── Data for processing

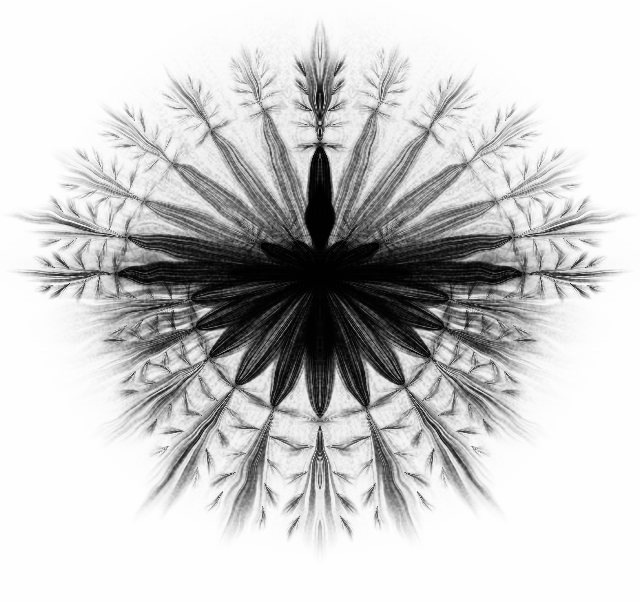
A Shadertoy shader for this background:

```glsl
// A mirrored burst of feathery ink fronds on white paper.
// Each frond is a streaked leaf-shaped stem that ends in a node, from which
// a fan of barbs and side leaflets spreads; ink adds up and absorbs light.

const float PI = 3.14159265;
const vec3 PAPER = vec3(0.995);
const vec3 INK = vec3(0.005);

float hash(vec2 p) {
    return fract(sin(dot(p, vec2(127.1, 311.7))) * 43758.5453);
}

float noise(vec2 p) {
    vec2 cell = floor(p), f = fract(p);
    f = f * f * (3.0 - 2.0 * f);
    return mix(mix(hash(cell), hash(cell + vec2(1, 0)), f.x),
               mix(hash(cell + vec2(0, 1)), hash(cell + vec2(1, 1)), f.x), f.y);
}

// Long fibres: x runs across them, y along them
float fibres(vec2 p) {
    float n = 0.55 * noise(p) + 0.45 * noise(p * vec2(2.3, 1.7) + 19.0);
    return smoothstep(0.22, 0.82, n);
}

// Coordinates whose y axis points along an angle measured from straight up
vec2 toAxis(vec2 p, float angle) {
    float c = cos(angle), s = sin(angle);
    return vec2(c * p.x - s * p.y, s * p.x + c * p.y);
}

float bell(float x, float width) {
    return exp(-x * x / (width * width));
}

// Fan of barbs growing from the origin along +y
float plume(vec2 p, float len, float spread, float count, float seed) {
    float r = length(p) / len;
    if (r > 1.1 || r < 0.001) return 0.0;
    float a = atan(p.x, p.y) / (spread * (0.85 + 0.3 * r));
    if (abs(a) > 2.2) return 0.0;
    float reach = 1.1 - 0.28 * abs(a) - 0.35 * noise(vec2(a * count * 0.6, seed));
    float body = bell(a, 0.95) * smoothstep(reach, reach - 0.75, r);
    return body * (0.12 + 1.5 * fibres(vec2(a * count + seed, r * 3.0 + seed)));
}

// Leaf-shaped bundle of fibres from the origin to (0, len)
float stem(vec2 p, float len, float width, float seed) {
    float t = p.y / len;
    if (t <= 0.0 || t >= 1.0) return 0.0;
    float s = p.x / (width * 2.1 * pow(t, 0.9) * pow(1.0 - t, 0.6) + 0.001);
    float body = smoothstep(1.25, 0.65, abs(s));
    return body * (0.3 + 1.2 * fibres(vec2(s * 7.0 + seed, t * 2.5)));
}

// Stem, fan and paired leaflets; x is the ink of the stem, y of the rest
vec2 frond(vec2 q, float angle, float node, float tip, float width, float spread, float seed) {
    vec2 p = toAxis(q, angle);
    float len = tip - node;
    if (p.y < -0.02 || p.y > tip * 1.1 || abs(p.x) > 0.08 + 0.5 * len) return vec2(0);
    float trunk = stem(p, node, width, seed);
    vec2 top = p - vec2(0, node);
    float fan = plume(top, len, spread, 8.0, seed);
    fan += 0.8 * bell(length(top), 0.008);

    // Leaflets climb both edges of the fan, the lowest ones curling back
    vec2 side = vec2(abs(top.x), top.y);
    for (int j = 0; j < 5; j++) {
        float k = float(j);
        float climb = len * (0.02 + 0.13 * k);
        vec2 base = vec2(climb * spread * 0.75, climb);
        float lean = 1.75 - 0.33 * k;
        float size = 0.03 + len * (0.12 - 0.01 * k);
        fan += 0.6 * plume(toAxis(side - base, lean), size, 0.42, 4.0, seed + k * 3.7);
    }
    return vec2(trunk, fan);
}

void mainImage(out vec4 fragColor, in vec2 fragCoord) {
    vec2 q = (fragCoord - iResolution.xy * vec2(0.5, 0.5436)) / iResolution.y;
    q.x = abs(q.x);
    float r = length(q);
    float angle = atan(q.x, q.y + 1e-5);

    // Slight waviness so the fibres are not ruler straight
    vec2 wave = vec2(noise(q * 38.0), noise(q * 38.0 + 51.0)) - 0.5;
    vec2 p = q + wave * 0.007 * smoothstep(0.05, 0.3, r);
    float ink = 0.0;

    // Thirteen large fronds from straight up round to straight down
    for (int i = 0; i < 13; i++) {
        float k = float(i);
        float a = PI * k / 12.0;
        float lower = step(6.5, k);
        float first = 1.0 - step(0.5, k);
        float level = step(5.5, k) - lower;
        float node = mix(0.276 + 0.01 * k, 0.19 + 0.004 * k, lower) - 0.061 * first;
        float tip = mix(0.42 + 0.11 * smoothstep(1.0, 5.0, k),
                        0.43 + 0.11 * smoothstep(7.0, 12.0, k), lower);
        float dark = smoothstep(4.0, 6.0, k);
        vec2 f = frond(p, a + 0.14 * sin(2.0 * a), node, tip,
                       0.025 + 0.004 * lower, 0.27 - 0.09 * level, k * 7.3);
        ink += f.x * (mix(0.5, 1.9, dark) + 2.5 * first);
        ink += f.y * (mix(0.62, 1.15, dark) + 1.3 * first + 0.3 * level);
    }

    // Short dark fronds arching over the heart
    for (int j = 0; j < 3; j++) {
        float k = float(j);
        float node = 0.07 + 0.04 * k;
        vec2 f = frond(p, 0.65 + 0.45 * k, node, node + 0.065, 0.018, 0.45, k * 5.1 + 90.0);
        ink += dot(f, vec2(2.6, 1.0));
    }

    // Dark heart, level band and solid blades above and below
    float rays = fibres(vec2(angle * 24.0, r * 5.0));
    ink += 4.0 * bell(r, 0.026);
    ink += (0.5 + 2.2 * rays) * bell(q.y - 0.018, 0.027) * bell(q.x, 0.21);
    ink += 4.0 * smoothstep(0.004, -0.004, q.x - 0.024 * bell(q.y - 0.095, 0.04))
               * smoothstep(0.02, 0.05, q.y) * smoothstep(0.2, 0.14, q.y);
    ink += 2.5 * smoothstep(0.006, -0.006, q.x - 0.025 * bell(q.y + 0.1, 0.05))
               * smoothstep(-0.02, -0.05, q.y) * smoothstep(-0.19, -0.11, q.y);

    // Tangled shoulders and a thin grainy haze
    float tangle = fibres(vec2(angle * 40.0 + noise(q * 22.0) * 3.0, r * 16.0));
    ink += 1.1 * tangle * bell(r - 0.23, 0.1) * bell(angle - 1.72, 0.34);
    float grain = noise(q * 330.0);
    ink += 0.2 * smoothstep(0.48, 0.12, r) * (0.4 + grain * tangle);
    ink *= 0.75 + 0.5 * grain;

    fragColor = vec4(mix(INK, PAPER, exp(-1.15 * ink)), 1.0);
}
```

────
── Data for processing

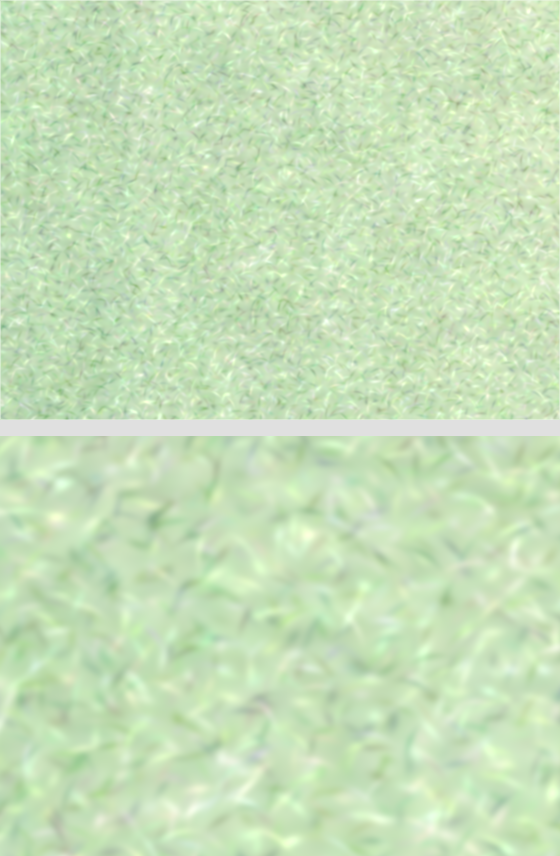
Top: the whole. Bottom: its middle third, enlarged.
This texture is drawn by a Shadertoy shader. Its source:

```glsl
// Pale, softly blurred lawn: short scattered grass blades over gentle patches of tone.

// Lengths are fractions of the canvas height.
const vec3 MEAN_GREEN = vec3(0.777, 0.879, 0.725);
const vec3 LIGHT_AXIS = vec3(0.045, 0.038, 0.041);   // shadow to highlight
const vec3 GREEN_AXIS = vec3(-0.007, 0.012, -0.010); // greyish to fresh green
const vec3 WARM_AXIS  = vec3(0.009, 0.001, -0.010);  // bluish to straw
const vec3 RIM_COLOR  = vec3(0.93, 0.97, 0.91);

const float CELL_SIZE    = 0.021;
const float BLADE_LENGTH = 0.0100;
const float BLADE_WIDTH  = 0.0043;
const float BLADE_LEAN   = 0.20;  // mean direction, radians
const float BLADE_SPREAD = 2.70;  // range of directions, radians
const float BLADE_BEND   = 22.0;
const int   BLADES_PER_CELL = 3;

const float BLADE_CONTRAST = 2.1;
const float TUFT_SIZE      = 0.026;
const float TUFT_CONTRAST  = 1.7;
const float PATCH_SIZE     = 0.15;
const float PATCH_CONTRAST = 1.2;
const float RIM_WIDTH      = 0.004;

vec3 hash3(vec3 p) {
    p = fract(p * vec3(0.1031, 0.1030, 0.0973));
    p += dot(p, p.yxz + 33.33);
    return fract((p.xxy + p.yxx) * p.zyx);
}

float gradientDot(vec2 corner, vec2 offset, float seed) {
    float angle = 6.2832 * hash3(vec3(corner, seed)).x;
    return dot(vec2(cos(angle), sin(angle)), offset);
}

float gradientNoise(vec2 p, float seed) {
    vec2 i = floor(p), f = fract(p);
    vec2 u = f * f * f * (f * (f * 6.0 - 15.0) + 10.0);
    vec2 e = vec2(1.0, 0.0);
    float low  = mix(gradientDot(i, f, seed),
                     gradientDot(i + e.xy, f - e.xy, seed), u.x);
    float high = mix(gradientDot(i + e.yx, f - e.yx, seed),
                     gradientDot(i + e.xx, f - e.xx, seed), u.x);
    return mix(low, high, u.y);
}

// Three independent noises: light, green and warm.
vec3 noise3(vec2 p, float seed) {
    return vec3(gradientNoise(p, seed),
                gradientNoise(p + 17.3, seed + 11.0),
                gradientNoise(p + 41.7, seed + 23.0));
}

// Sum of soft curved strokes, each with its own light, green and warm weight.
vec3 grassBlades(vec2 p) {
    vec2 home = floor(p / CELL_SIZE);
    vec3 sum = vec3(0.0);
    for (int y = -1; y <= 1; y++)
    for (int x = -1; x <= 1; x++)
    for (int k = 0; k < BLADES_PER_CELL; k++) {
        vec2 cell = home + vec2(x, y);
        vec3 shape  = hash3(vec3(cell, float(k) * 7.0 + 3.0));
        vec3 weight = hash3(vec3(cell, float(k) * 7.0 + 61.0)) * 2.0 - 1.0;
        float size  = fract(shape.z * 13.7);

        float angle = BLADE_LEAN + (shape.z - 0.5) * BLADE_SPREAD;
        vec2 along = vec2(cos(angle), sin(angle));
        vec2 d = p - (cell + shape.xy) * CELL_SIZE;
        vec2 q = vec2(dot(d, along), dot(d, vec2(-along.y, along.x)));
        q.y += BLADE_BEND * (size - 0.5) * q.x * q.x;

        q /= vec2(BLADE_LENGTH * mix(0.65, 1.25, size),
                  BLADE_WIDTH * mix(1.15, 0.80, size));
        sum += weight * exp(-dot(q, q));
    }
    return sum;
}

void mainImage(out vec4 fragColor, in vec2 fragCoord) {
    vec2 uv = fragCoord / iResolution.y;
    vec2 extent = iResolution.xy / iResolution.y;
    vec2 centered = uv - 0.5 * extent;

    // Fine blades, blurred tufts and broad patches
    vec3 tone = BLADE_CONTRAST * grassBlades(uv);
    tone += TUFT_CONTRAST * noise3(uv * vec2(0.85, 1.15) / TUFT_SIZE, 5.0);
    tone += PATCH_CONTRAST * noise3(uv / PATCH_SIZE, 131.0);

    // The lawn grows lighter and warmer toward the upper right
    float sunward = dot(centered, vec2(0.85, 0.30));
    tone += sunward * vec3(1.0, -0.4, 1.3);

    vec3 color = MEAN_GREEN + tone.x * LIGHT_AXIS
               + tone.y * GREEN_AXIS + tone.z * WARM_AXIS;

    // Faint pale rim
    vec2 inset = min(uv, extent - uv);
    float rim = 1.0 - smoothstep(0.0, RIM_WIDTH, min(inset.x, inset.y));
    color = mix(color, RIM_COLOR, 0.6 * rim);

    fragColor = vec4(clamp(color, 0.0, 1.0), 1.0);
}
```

────

• **Problem details**
Once you have counted the lines above that hold the word "level", report only that total.

• **Task solution**
4